Jedburgh’s Castle Jail was built in the 1820s on the site of the Royal Burgh's medieval castle. The castle was once one of the most important Border strongholds but was destroyed in 1409. The area later served as the site of the town gallows until the building of the Jail.

Jedburgh Castle Jail is the finest example of a Howard reform prison in Scotland, built in line with the latest ideas by the great prison reformer, John Howard. Before this time, prisons were filthy, overcrowded and disease-ridden, with debtors, criminals, children and the unconvicted all crushed together.

The Jail was shut in 1886 and its inmates transferred to Edinburgh. The burgh has used parts of the prison for various purposes over the years and since the 1980s it has been open to the public. The Jailer’s House explores the history of the town, while a visit to the cellblocks gives the visitor a taste of life for wardens and prisoners in the 1800s. You may be glad to return to the present day!
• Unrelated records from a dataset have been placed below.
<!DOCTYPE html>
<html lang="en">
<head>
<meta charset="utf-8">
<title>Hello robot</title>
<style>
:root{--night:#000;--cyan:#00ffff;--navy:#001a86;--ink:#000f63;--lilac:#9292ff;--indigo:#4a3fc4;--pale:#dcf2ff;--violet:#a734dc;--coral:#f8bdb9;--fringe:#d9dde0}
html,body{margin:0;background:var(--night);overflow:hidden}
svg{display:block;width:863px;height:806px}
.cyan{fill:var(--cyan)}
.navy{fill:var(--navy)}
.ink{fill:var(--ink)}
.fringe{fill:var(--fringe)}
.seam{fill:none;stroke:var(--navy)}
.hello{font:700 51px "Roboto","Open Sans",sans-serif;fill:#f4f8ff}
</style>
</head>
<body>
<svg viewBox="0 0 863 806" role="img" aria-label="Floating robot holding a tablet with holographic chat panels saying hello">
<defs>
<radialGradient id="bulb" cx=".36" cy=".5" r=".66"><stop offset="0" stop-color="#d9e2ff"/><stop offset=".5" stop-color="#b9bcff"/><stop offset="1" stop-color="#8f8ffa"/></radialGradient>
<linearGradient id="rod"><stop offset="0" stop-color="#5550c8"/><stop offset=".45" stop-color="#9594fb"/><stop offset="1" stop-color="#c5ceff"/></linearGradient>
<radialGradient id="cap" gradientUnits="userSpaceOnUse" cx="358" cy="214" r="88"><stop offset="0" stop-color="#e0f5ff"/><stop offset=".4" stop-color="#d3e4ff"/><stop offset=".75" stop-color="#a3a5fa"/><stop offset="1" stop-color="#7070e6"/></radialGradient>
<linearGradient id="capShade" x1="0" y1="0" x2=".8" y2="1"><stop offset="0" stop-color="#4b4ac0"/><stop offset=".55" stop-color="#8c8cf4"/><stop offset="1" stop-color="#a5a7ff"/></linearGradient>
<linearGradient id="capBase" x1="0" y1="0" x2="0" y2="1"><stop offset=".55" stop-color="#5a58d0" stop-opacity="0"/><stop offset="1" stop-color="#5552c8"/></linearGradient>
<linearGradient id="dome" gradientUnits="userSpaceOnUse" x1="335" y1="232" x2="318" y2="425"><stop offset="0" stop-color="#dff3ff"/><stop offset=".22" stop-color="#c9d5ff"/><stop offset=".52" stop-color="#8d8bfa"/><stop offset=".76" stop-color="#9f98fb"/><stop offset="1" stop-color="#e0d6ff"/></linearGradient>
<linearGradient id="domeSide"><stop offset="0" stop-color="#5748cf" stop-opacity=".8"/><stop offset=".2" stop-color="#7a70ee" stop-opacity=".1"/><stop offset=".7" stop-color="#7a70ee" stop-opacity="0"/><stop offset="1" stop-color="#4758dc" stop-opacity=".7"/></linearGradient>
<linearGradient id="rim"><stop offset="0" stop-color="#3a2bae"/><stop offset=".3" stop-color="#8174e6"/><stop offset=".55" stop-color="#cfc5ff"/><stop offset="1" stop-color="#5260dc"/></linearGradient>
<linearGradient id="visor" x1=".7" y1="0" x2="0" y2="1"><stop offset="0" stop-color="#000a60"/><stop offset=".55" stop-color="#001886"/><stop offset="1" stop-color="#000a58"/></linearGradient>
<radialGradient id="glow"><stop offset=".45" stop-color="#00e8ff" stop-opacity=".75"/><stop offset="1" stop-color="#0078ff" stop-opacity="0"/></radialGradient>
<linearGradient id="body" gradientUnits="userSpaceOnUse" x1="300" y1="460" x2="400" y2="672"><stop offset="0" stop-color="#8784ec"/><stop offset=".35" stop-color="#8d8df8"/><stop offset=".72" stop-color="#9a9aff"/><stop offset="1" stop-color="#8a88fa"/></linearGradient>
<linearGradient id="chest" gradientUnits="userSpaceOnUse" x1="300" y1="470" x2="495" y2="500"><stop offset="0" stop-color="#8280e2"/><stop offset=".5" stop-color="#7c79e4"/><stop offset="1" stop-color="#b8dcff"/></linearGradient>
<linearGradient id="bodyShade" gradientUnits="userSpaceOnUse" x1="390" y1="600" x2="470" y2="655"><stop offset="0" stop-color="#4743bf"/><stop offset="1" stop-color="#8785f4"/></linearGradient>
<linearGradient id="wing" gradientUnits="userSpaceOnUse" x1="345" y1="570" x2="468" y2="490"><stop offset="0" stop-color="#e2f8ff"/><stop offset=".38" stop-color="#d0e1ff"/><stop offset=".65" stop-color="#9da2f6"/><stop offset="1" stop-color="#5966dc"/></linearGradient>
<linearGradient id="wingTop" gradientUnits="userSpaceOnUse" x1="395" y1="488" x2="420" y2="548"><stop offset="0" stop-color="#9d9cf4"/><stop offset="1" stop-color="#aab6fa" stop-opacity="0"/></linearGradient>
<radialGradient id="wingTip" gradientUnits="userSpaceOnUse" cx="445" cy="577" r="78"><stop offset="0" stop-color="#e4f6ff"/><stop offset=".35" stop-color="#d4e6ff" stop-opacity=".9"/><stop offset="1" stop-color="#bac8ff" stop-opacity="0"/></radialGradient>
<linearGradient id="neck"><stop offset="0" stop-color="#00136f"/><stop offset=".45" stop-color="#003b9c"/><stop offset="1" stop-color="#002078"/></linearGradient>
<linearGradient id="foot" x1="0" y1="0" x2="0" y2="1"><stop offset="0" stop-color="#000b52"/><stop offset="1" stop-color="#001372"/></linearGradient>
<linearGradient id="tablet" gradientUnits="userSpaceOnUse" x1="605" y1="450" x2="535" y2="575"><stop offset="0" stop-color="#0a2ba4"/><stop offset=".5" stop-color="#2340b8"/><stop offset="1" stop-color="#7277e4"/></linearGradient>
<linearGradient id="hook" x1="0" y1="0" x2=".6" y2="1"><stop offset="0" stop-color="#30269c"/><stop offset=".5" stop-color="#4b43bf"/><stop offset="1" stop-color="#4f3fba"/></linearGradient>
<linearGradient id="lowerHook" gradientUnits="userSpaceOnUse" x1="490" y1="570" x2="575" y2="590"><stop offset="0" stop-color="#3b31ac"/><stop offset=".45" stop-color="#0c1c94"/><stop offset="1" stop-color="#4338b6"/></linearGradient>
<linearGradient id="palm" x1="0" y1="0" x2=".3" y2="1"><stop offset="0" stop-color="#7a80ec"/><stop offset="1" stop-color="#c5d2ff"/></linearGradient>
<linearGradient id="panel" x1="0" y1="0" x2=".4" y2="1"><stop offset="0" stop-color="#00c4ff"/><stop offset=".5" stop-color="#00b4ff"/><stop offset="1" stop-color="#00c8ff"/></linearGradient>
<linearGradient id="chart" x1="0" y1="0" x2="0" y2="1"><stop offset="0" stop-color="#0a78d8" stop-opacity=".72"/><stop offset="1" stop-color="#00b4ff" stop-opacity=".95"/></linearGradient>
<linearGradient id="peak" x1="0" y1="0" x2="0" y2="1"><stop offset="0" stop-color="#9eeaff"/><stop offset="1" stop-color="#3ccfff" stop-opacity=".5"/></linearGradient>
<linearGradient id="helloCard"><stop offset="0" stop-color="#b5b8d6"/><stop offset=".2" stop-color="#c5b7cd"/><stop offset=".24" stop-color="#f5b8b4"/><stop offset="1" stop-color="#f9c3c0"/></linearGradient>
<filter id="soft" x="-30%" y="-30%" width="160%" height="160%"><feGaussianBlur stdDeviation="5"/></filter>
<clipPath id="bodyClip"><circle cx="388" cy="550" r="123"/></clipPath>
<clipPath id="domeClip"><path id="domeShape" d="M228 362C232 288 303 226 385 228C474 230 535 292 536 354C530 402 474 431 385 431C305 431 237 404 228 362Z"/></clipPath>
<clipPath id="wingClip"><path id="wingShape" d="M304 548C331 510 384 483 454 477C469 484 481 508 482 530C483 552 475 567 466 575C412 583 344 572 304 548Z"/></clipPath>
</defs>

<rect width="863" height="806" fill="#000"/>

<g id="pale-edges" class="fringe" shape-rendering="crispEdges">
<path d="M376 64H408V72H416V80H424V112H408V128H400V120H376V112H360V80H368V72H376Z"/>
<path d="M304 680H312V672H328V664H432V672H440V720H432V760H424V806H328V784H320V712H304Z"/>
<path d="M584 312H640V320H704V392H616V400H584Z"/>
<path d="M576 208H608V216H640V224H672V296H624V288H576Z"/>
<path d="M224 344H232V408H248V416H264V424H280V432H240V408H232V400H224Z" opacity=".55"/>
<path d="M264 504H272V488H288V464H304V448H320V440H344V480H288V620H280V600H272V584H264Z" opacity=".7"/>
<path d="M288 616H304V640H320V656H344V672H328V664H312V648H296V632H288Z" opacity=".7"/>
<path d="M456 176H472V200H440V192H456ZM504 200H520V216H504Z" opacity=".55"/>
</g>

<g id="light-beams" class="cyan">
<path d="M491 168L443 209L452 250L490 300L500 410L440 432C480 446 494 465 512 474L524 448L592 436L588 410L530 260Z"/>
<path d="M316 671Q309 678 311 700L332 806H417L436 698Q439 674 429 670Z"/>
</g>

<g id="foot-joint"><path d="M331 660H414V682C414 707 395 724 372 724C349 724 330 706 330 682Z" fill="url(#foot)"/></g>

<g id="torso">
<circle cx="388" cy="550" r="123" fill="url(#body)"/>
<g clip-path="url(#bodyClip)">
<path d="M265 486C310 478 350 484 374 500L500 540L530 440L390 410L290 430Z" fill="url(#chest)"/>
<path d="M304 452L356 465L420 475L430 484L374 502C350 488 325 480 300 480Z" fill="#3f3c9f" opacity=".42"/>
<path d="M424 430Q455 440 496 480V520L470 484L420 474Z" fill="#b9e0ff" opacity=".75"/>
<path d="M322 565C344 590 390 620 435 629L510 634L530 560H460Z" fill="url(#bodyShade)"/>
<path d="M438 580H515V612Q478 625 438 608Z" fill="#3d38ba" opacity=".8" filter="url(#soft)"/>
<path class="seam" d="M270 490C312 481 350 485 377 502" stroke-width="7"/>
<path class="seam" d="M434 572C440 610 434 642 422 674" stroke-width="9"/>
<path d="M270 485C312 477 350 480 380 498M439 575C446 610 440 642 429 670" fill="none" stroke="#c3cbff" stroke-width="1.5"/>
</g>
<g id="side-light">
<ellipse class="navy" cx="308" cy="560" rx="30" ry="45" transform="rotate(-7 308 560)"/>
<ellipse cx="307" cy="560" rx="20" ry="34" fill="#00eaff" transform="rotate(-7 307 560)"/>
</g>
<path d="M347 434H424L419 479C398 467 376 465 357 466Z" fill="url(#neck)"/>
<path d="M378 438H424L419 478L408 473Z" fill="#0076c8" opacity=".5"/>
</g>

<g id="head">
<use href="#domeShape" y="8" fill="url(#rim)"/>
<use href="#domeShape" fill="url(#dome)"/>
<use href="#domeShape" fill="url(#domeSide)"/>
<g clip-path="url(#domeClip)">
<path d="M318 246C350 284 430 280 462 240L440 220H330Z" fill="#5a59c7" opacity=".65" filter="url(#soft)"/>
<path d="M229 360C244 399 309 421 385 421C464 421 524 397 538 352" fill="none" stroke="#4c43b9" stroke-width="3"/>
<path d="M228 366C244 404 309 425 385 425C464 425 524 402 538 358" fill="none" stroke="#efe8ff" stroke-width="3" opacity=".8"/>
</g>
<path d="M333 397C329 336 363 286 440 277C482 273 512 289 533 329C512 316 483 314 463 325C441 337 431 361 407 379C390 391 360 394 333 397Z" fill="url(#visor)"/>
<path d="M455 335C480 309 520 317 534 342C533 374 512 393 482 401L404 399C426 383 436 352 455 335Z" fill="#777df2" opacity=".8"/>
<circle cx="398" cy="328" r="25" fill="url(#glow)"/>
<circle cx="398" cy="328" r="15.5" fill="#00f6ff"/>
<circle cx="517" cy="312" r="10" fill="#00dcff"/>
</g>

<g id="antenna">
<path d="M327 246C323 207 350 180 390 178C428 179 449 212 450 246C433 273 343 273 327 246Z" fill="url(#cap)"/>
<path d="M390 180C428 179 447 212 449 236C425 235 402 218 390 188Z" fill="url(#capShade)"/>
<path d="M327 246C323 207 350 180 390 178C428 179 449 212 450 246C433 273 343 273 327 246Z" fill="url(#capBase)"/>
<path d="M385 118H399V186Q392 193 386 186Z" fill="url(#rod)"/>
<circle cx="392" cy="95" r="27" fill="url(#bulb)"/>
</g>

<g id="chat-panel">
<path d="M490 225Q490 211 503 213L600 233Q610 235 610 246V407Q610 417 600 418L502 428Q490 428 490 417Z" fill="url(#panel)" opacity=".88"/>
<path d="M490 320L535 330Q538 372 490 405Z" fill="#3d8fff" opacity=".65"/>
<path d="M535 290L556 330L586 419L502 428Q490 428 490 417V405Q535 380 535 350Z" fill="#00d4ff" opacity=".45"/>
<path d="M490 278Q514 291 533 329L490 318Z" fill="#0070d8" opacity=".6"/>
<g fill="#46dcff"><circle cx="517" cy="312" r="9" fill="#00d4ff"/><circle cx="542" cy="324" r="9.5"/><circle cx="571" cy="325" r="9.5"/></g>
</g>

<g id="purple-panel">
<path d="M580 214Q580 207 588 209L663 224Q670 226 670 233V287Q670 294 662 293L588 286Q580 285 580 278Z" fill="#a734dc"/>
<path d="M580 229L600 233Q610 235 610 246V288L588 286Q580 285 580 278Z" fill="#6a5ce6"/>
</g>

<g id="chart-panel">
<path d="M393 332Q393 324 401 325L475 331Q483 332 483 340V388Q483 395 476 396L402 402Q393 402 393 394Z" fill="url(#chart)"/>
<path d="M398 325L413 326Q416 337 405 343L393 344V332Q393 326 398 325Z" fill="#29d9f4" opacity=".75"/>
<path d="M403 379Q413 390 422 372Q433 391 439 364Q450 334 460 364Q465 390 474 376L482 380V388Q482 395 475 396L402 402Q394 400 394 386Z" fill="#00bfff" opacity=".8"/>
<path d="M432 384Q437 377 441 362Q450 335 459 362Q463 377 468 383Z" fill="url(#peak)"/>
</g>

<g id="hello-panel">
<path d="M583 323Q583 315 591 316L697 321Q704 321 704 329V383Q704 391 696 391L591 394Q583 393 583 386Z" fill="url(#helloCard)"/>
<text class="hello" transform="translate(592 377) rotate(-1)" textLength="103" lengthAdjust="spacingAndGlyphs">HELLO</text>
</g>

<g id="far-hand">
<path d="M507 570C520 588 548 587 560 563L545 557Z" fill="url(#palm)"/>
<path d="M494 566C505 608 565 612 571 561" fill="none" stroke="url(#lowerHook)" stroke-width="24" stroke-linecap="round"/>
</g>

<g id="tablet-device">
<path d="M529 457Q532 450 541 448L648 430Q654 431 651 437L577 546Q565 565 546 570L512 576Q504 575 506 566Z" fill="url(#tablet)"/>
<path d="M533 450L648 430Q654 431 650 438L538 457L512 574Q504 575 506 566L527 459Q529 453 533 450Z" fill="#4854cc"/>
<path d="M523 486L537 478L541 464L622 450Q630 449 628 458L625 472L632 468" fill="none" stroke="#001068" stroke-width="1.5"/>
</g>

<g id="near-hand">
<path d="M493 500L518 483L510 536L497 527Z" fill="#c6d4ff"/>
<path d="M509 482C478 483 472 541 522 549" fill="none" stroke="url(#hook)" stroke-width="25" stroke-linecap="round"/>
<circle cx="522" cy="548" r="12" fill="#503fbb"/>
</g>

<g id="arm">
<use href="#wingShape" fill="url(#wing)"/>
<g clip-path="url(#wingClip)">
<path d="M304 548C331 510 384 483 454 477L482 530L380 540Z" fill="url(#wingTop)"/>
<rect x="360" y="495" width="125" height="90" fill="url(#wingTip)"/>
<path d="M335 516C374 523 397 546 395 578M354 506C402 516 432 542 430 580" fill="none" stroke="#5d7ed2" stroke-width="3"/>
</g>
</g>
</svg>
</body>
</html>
Inside a curtain wall, the prison is laid out as three detached two-storey rectangular blocks radiating from a central building – the jailer’s house. The prison blocks are linked in a U shape arrangement by exercise yards.

In 2004 the first group of paranormal investigators visited the Jail and reported a high level of unexplained phenonium. Since then The Jail have allowed a limited number of groups to visit on an annual basis.
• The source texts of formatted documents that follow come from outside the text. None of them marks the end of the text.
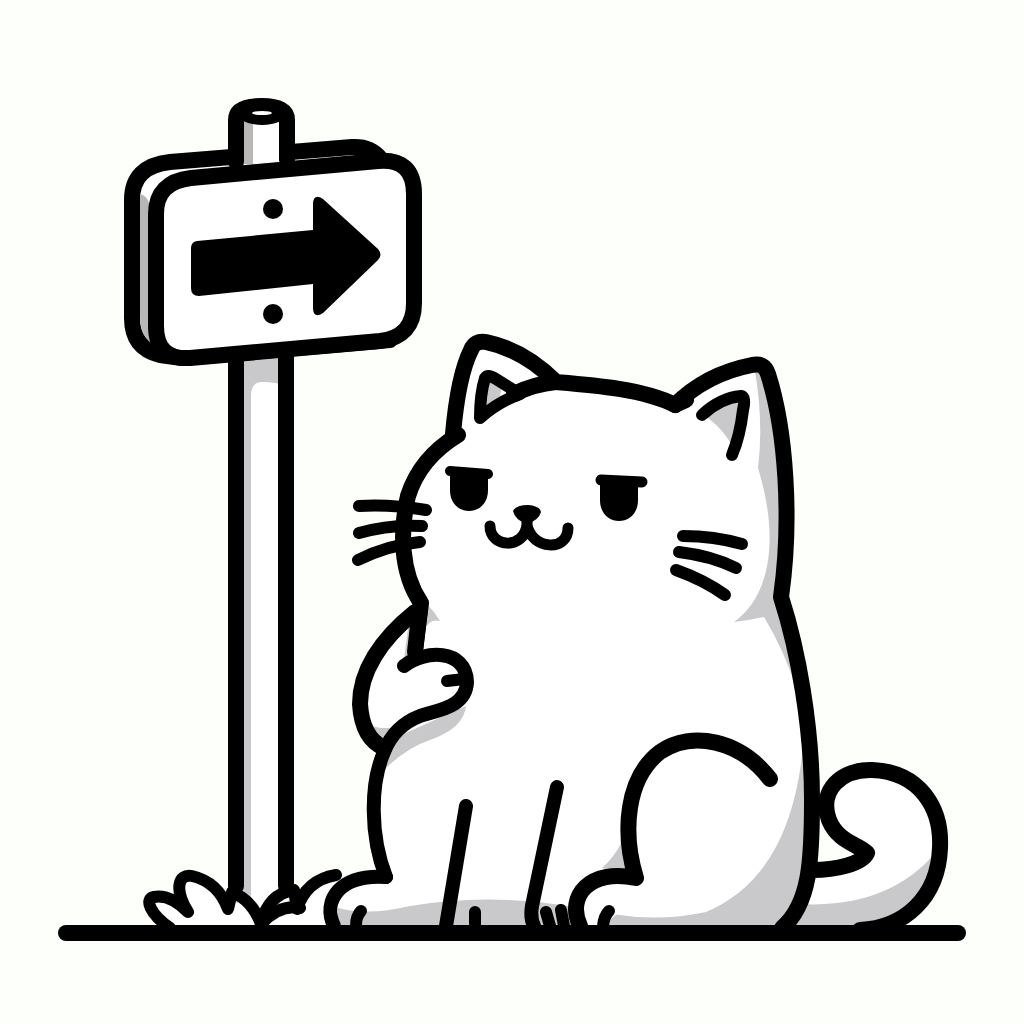
<!DOCTYPE html>
<html lang="en">
<head>
<meta charset="utf-8">
<title>Cat by the signpost</title>
<style>
:root {
  --paper: #fdfffa;
  --white: #ffffff;
  --ink: #000000;
  --shade: #c9c9cb;
  --edge: #b9b7b5;
}
html, body { margin: 0; width: 1024px; height: 1024px; overflow: hidden; background: var(--paper); }
svg { display: block; }
.line { fill: none; stroke: var(--ink); stroke-width: 16; stroke-linecap: round; stroke-linejoin: round; }
.thin { stroke-width: 12; }
.white { fill: var(--white); }
.shade { fill: var(--shade); }
.edge { fill: var(--edge); }
.ink { fill: var(--ink); }
</style>
</head>
<body>
<svg width="1024" height="1024" viewBox="0 0 1024 1024" role="img" aria-label="A smug cartoon cat sits beside a signpost with an arrow pointing right">
  <defs>
    <path id="body-shape" d="M453 434C456 400 462 368 471 350Q475 340 486 342Q524 350 556 382C592 385 644 389 675 405Q706 374 752 365Q764 362 768 374C786 430 790 520 781 597C798 650 812 726 812 800C812 860 810 900 782 930L338 930C322 908 340 878 386 877C366 840 372 780 386 750C398 728 414 700 416 655L421 603C398 570 400 520 408 496Q420 458 458 435Z"/>
    <path id="tail-shape" d="M812 870C836 870 862 864 867 853C858 844 838 840 829 820C818 790 842 769 872 770C920 772 942 808 940 848C938 898 904 928 860 930L780 930C800 912 810 892 812 870Z"/>
    <clipPath id="body-clip"><use href="#body-shape"/></clipPath>
    <clipPath id="tail-clip"><use href="#tail-shape"/></clipPath>
  </defs>

  <g id="signpost">
    <rect class="white" x="236" y="350" width="51" height="580"/>
    <path class="shade" d="M236 352H287V386Q276 382 262 382Q251 382 251 396V930H236Z"/>
    <path class="line" d="M236 350V886M286 350V886"/>

    <path class="white line" d="M170 162L352 147Q370 146 380 158L390 340L182 358L160 355Q132 348 132 318V200Q132 166 170 162Z"/>
    <path class="edge" d="M140 194Q150 196 150 212V322Q150 336 156 346Q140 338 140 316Z"/>
    <path class="white" d="M236 118V165L286 161V118Z"/>
    <path class="edge" d="M244 122H253V164H244Z"/>
    <path class="line" d="M236 162V120Q236 106 262 106Q287 106 287 120V160"/>
    <ellipse class="ink" cx="262" cy="113" rx="25" ry="12"/>
    <ellipse class="white" cx="262" cy="113" rx="10" ry="2"/>
    <path class="white line" d="M191 178L378 161Q414 158 414 194V303Q414 337 380 341L190 358Q156 360 156 326V214Q156 182 191 178Z"/>
    <path class="ink" d="M197 241L313 230V203Q314 193 323 199L378 249Q383 255 378 260L323 313Q314 319 313 309V284L199 296Q191 296 191 288V248Q191 242 197 241Z"/>
    <circle class="ink" cx="273" cy="209" r="10"/>
    <circle class="ink" cx="273" cy="314" r="10"/>
  </g>

  <g id="grass">
    <path class="white" d="M170 930C150 915 146 900 154 897Q170 892 184 908C174 888 178 874 192 876Q216 880 228 908Q246 892 260 922Q268 894 292 897Q308 878 334 878L340 930Z"/>
    <path class="line thin" d="M170 928C150 914 144 899 154 897Q170 894 188 912C174 890 178 873 192 876Q218 882 228 909L232 892Q252 900 261 924Q268 894 294 890L297 909Q306 880 336 875"/>
    <path class="line thin" d="M261 924Q280 904 300 908"/>
  </g>

  <g id="tail">
    <use class="white" href="#tail-shape"/>
    <path class="shade" clip-path="url(#tail-clip)" d="M948 836C920 880 872 908 800 904L770 940H950Z"/>
    <path class="line" d="M812 870C836 870 862 864 867 853C858 844 838 842 829 820C818 790 842 769 872 770C920 772 942 808 940 848C938 898 904 928 860 930"/>
  </g>

  <g id="cat-body">
    <use class="white" href="#body-shape"/>
    <g id="body-shading" clip-path="url(#body-clip)">
      <path class="shade" d="M754 366Q764 420 758 468C780 540 770 596 734 622Q750 620 764 617Q784 650 797 690L820 690V360Z"/>
      <path class="shade" d="M804 738C796 830 766 886 706 912Q660 922 612 914L590 930H830V738Z"/>
      <path class="shade" d="M338 908Q368 916 410 906Q490 892 580 908V930H338Z"/>
      <path class="shade" d="M628 824Q622 850 602 868L638 878Z"/>
      <path class="shade" d="M416 596Q430 604 440 621Q428 618 424 632L420 660H400Z"/>
      <path class="shade" d="M466 706Q464 728 430 740Q406 748 384 770L390 740Z"/>
    </g>
    <path class="line" d="M453 434C456 400 462 368 471 350Q475 340 486 342Q524 350 556 382C592 385 644 389 675 405Q706 374 752 365Q764 362 768 374C786 430 792 520 781 597C798 650 812 726 812 800C812 860 810 904 782 928"/>
    <path class="line" d="M458 435Q420 458 408 496C400 530 400 572 421 603L415 650"/>
    <path class="line" d="M556 382Q534 384 514 394M675 405L686 400"/>
  </g>

  <g id="ears">
    <path class="shade" d="M484 376L502 388L497 406L480 418Z"/>
    <path class="line thin" d="M480 418Q480 394 485 378Q488 374 496 379L520 394Q498 402 480 418Z"/>
    <path class="shade" d="M702 414L743 397L734 450Q724 428 702 414Z"/>
    <path class="line thin" d="M702 415Q720 398 741 396Q746 397 743 410Q740 436 732 455"/>
  </g>

  <g id="face">
    <path class="ink" d="M450 472H488V490C488 518 450 518 450 490Z"/>
    <path class="line" stroke-width="10" style="stroke-width:10" d="M450 471L488 474"/>
    <path class="ink" d="M600 482H638V500C638 528 600 528 600 500Z"/>
    <path class="line" style="stroke-width:11" d="M601 480L642 482"/>
    <path class="ink" d="M513 511Q516 505 528 505Q540 506 541 512Q539 520 527 524Q515 520 513 511Z"/>
    <path class="line" style="stroke-width:11" d="M527 520V526M490 526C490 548 524 550 527 525C532 550 568 552 568 528"/>
    <path class="line thin" d="M359 506Q390 504 426 510M359 533Q390 524 422 526M358 560Q388 545 420 542"/>
    <path class="line thin" d="M683 536Q714 536 742 544M679 552Q712 556 736 568M676 570Q704 580 725 595"/>
  </g>

  <g id="raised-arm">
    <path class="white" d="M414 612C380 640 360 670 360 704Q362 738 384 748C398 720 420 714 442 708C474 698 474 656 440 654Q424 654 410 666Z"/>
    <path class="shade" d="M362 722Q384 734 412 722Q394 734 386 748Q370 742 362 722Z"/>
    <path class="shade" d="M408 628L416 622L412 652L404 660Z"/>
    <path class="line" d="M415 612C380 640 360 672 360 704Q362 738 384 748"/>
    <path class="line" d="M420 608L415 652"/>
    <path class="line" style="stroke-width:14" d="M404 666C424 650 466 648 467 682C466 708 436 710 420 716Q394 726 384 752C370 784 370 836 386 877"/>
    <path class="line thin" d="M447 681L464 679"/>
  </g>

  <g id="legs-and-paws">
    <path class="line" style="stroke-width:14" d="M386 877C340 874 322 900 334 926"/>
    <path class="line thin" d="M361 911Q356 916 356 926"/>
    <path class="line" style="stroke-width:14" d="M466 806Q456 866 446 926M557 787Q544 850 532 906Q530 918 534 926"/>
    <path class="line thin" d="M475 912V926M546 912L550 926M561 910L564 926"/>
    <path class="white" d="M579 926C566 900 594 870 638 878C622 840 626 782 664 752Q640 850 650 890Q612 916 604 926Z"/>
    <path class="line" d="M770 779C740 740 692 730 660 752C626 778 622 832 636 878C590 868 566 896 580 926"/>
    <path class="line thin" d="M609 911Q604 916 603 926"/>
  </g>

  <path id="ground" class="line" d="M66 933H958"/>
</svg>
</body>
</html>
Banging of doors and screams have been reported arounf The Jail. Chains are often heard rattling in empty rooms. Shadowy figures have been seen roaming the corridors. Dark presence has been reported in some of the cells. Jedburgh Jail is said to be one the most haunted buildings in The Scottish Borders.